Donald Trump is getting support from some unlikely folks on the left.
Big Labor – including the powerful United Auto Workers – have come out in favor of President Trump renegotiating the North American Free Trade Agreement.
In a letter, the UAW voiced their approval for a change in the treaty. They were one of more than 550 groups filing public comments to the U.S. Trade office before Monday’s deadline, The Daily Caller reports.
“Since NAFTA, our trade surplus with Mexico has vanished and hundreds of thousands of U.S. jobs have been lost. Most of these job losses have been in manufacturing,” UAW Legislative Director Josh Nassar said in a letter submitted to the trade representative June 6, according to the Detroit Free Press.
Trump’s “America First” message struck a powerful chord with American workers – including powerful labor unions. Battleground states were no doubt turned on the backs of his commitment to bring back blue-collar manufacturing jobs. Even workers who normally vote Democratic supported Trump, despite union leaders’ full-throated support for Hillary Clinton.

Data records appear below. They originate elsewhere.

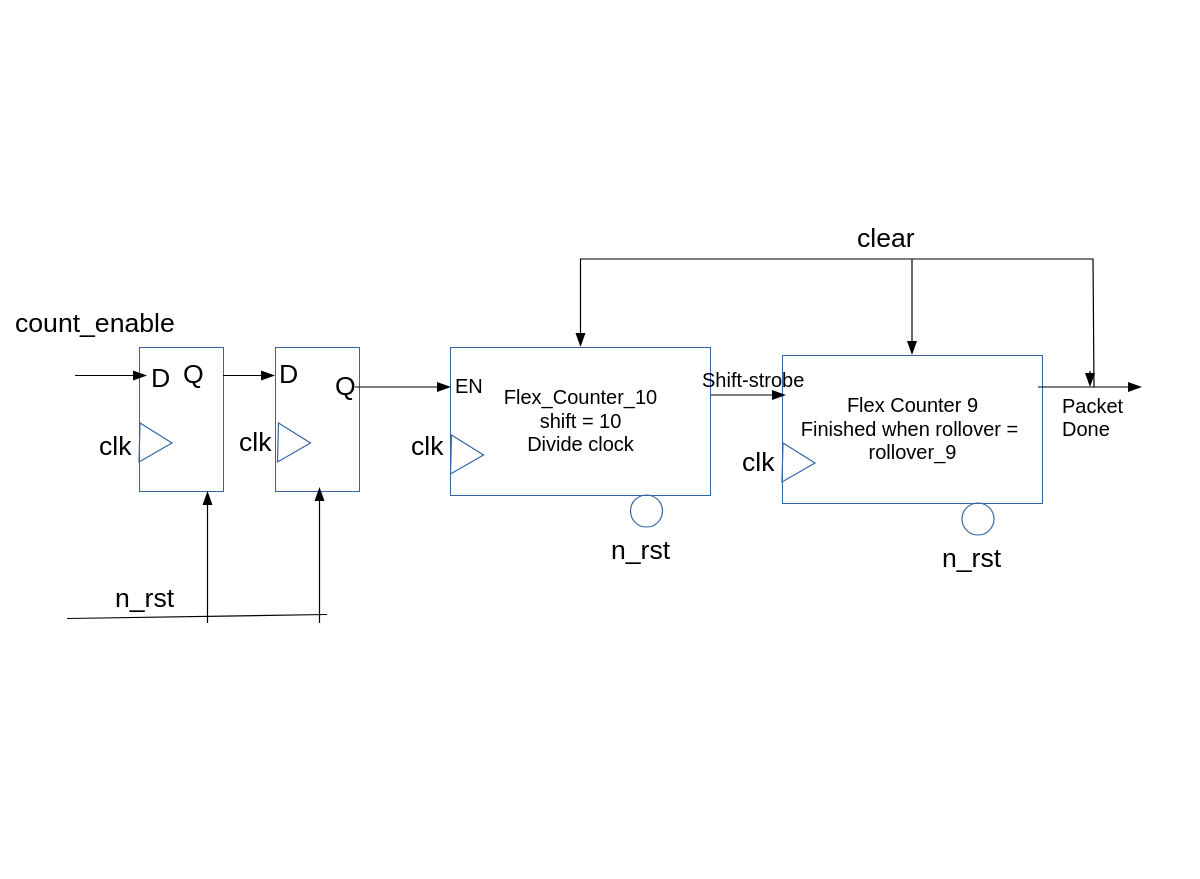
<!DOCTYPE html>
<html lang="en">
<head>
<meta charset="utf-8">
<title>Packet timer block diagram</title>
<style>
:root { --paper: #fff; --ink: #000; --outline: #3465a4; }
* { box-sizing: border-box; }
html, body { margin: 0; }
body { background: var(--paper); }
.diagram {
  position: relative; width: 1200px; height: 879px; overflow: hidden;
  background: var(--paper); color: var(--ink);
  font-family: "Liberation Sans", Arial, sans-serif;
}
.block {
  position: absolute; border: 1.3px solid var(--outline);
  display: flex; align-items: center; justify-content: center;
}
.flipflop { width: 85px; height: 145px; top: 347px; }
.counter { width: 261px; height: 149px; font-size: 20px; line-height: 23.4px; text-align: center; }
.counter p { margin: 0; white-space: nowrap; }
.nudge { position: relative; left: -3px; }
.wires { position: absolute; left: 0; top: 0; }
.wire { fill: none; stroke: var(--ink); stroke-width: 1.2; }
.symbol { fill: none; stroke: var(--outline); stroke-width: 1.2; }
.label { position: absolute; white-space: nowrap; font-size: 26.6px; line-height: 30px; }
.small { font-size: 20px; line-height: 23.4px; }
#ff1 { left: 139px; }
#ff2 { left: 275px; }
#shift-counter { left: 450px; top: 347px; }
#packet-counter { left: 782px; top: 355px; }
</style>
</head>
<body>
<main class="diagram">
  <section class="block flipflop" id="ff1" aria-label="First flip-flop"></section>
  <section class="block flipflop" id="ff2" aria-label="Second flip-flop"></section>
  <section class="block counter" id="shift-counter"><p>Flex_Counter_10<br>shift = 10<br>Divide clock</p></section>
  <section class="block counter" id="packet-counter"><p>Flex Counter 9<br><span class="nudge">Finished when rollover =</span><br>rollover_9</p></section>

  <svg class="wires" width="1200" height="879" viewBox="0 0 1200 879" aria-hidden="true">
    <defs>
      <polygon id="arrowhead" points="0,0 -14,-5 -14,5"/>
      <polygon id="clock-input" class="symbol" points="1,0 33,20 0,39"/>
      <circle id="reset-bubble" class="symbol" r="16"/>
    </defs>
    <g class="clock-inputs">
      <use href="#clock-input" x="139" y="423"/>
      <use href="#clock-input" x="277.5" y="423"/>
      <use href="#clock-input" x="450.5" y="435"/>
      <use href="#clock-input" x="782" y="443"/>
    </g>
    <use href="#reset-bubble" x="646.5" y="511"/>
    <use href="#reset-bubble" x="978" y="519"/>
    <g class="wire">
      <line x1="75" y1="375.5" x2="135" y2="375.5"/>
      <line x1="223" y1="375.5" x2="263" y2="375.5"/>
      <line x1="355" y1="387" x2="440" y2="387"/>
      <line x1="711" y1="395" x2="775" y2="395"/>
      <line x1="1038" y1="387" x2="1130" y2="387"/>
      <line x1="67" y1="618.5" x2="327" y2="614.5"/>
      <line x1="207.5" y1="623" x2="207.5" y2="503"/>
      <line x1="319.5" y1="623" x2="319.5" y2="499"/>
      <polyline points="580.5,335 580.5,259 1093,259 1094,387"/>
      <line x1="912" y1="259" x2="912" y2="343"/>
    </g>
    <g class="arrowheads">
      <use href="#arrowhead" transform="translate(147 375.5)"/>
      <use href="#arrowhead" transform="translate(275 375.5)"/>
      <use href="#arrowhead" transform="translate(451 387)"/>
      <use href="#arrowhead" transform="translate(786 395)"/>
      <use href="#arrowhead" transform="translate(1142 387)"/>
      <use href="#arrowhead" transform="translate(580.5 347) rotate(90)"/>
      <use href="#arrowhead" transform="translate(912 355) rotate(90)"/>
      <use href="#arrowhead" transform="translate(1090 387) rotate(90)"/>
      <use href="#arrowhead" transform="translate(207.5 491) rotate(-90)"/>
      <use href="#arrowhead" transform="translate(319.5 487) rotate(-90)"/>
    </g>
    <line class="wire" x1="1090" y1="371" x2="1090" y2="376"/>
  </svg>

  <span class="label" style="left:15px;top:308px">count_enable</span>
  <span class="label" style="left:151px;top:363px">D</span>
  <span class="label" style="left:183px;top:359px">Q</span>
  <span class="label" style="left:279px;top:359px">D</span>
  <span class="label" style="left:335px;top:371px">Q</span>
  <span class="label" style="left:99px;top:431px">clk</span>
  <span class="label" style="left:239px;top:427px">clk</span>
  <span class="label" style="left:411px;top:431px">clk</span>
  <span class="label" style="left:742px;top:447px">clk</span>
  <span class="label" style="left:115px;top:583px">n_rst</span>
  <span class="label" style="left:611px;top:535px">n_rst</span>
  <span class="label" style="left:942px;top:543px">n_rst</span>
  <span class="label" style="left:857px;top:223px">clear</span>
  <span class="label small" style="left:455px;top:375px">EN</span>
  <span class="label small" style="left:702px;top:369px">Shift-strobe</span>
  <span class="label small" style="left:1062px;top:395px">Packet<br>Done</span>
</main>
</body>
</html>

Trump announced last month his intention of renegotiating the two-decade-old treaty.
The leader of the United Auto Workers – Dennis Williams – said shortly after Trump’s victory that he would be willing to work with the administration on overhauling NAFTA.
The AFL-CIO, also on board with the NAFTA re-negotiation, identified six ways they said the treaty could be improved:

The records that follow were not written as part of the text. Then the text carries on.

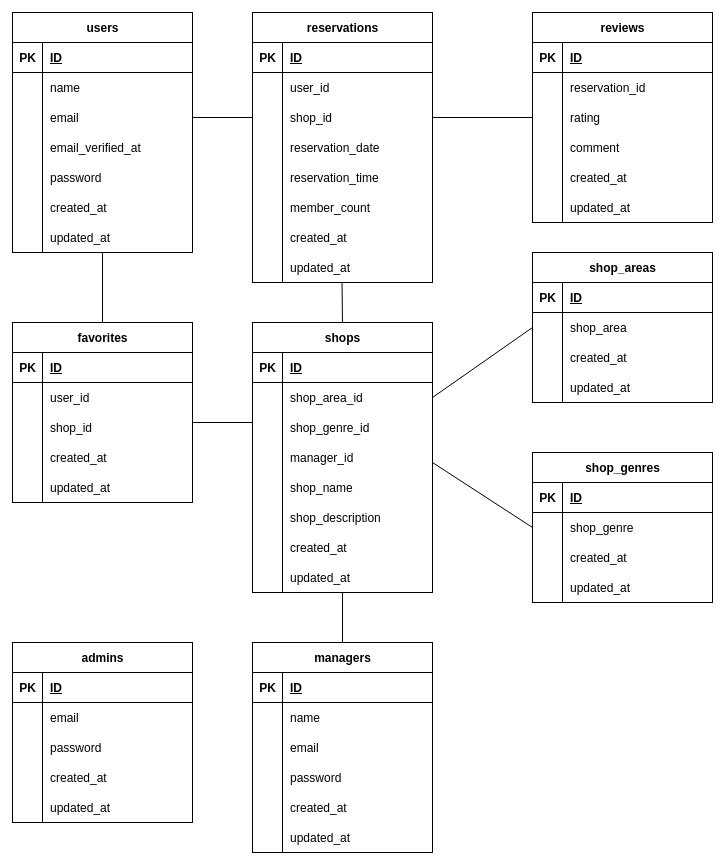
<!DOCTYPE html>
<html lang="en">
<head>
<meta charset="utf-8">
<title>Entity relationship diagram</title>
<style>
:root { --paper: #fff; --ink: #000; --row: 30px; }
* { box-sizing: border-box; margin: 0; padding: 0; }
html, body { width: 725px; height: 865px; overflow: hidden; background: var(--paper); }
.diagram {
  position: relative; width: 725px; height: 865px; overflow: hidden;
  color: var(--ink); font: 12px/30px "Liberation Sans", Arial, sans-serif;
}
.relations { position: absolute; inset: 0; stroke: var(--ink); stroke-width: 1; }
.entity {
  position: absolute; width: 181px;
  border: 1px solid var(--ink); background: var(--paper);
}
.entity h2 {
  height: var(--row); border-bottom: 1px solid var(--ink);
  font-size: 12px; font-weight: bold; line-height: 30px; text-align: center;
}
.key {
  display: grid; grid-template-columns: 30px 1fr; height: var(--row);
  border-bottom: 1px solid var(--ink); font-weight: bold;
}
.key span { border-right: 1px solid var(--ink); text-align: center; }
.key b { padding-left: 7px; text-decoration: underline; }
.fields { margin-left: 29px; padding-left: 7px; border-left: 1px solid var(--ink); list-style: none; }
.fields li { height: var(--row); }
.fields li:last-child { height: 29px; }
#users { left: 12px; top: 12px; }
#reservations { left: 252px; top: 12px; }
#reviews { left: 532px; top: 12px; }
#favorites { left: 12px; top: 322px; }
#shops { left: 252px; top: 322px; }
#shop-areas { left: 532px; top: 252px; }
#shop-genres { left: 532px; top: 452px; }
#admins { left: 12px; top: 642px; }
#managers { left: 252px; top: 642px; }
</style>
</head>
<body>
<main class="diagram">
  <svg class="relations" width="725" height="865" viewBox="0 0 725 865" aria-hidden="true">
    <line x1="192" y1="117.5" x2="253" y2="117.5"/>
    <line x1="432" y1="117.5" x2="533" y2="117.5"/>
    <line x1="102.5" y1="252" x2="102.5" y2="323"/>
    <line x1="342" y1="282" x2="342.5" y2="323"/>
    <line x1="192" y1="422.5" x2="253" y2="422.5"/>
    <line x1="432.5" y1="397.5" x2="532.5" y2="327.5"/>
    <line x1="432.5" y1="462.5" x2="532.5" y2="527.5"/>
    <line x1="342.5" y1="592" x2="342.5" y2="643"/>
  </svg>

  <section class="entity" id="users">
    <h2>users</h2>
    <div class="key"><span>PK</span><b>ID</b></div>
    <ul class="fields">
      <li>name</li>
      <li>email</li>
      <li>email_verified_at</li>
      <li>password</li>
      <li>created_at</li>
      <li>updated_at</li>
    </ul>
  </section>

  <section class="entity" id="reservations">
    <h2>reservations</h2>
    <div class="key"><span>PK</span><b>ID</b></div>
    <ul class="fields">
      <li>user_id</li>
      <li>shop_id</li>
      <li>reservation_date</li>
      <li>reservation_time</li>
      <li>member_count</li>
      <li>created_at</li>
      <li>updated_at</li>
    </ul>
  </section>

  <section class="entity" id="reviews">
    <h2>reviews</h2>
    <div class="key"><span>PK</span><b>ID</b></div>
    <ul class="fields">
      <li>reservation_id</li>
      <li>rating</li>
      <li>comment</li>
      <li>created_at</li>
      <li>updated_at</li>
    </ul>
  </section>

  <section class="entity" id="favorites">
    <h2>favorites</h2>
    <div class="key"><span>PK</span><b>ID</b></div>
    <ul class="fields">
      <li>user_id</li>
      <li>shop_id</li>
      <li>created_at</li>
      <li>updated_at</li>
    </ul>
  </section>

  <section class="entity" id="shops">
    <h2>shops</h2>
    <div class="key"><span>PK</span><b>ID</b></div>
    <ul class="fields">
      <li>shop_area_id</li>
      <li>shop_genre_id</li>
      <li>manager_id</li>
      <li>shop_name</li>
      <li>shop_description</li>
      <li>created_at</li>
      <li>updated_at</li>
    </ul>
  </section>

  <section class="entity" id="shop-areas">
    <h2>shop_areas</h2>
    <div class="key"><span>PK</span><b>ID</b></div>
    <ul class="fields">
      <li>shop_area</li>
      <li>created_at</li>
      <li>updated_at</li>
    </ul>
  </section>

  <section class="entity" id="shop-genres">
    <h2>shop_genres</h2>
    <div class="key"><span>PK</span><b>ID</b></div>
    <ul class="fields">
      <li>shop_genre</li>
      <li>created_at</li>
      <li>updated_at</li>
    </ul>
  </section>

  <section class="entity" id="admins">
    <h2>admins</h2>
    <div class="key"><span>PK</span><b>ID</b></div>
    <ul class="fields">
      <li>email</li>
      <li>password</li>
      <li>created_at</li>
      <li>updated_at</li>
    </ul>
  </section>

  <section class="entity" id="managers">
    <h2>managers</h2>
    <div class="key"><span>PK</span><b>ID</b></div>
    <ul class="fields">
      <li>name</li>
      <li>email</li>
      <li>password</li>
      <li>created_at</li>
      <li>updated_at</li>
    </ul>
  </section>
</main>
</body>
</html>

- Includes standards, regulation and enforcement designed to protect the average worker.
- Ensures labor and environmental standards are high, clear, and enforced.
- Creates a more transparent system for trade disputes in an effort to protect workers rather than, in the opinion of the AFL-CIO, powerful banks and corporations.
- Adopts more robust “rules of origin,” requiring automotive manufacturers to make a higher percentage of a new vehicle and its parts in the originating country in order to qualify for tariff-free trade.
- Allows the participating countries and municipalities to adopt local-sourcing policies and eliminate a chapter in the trade agreement that bans them.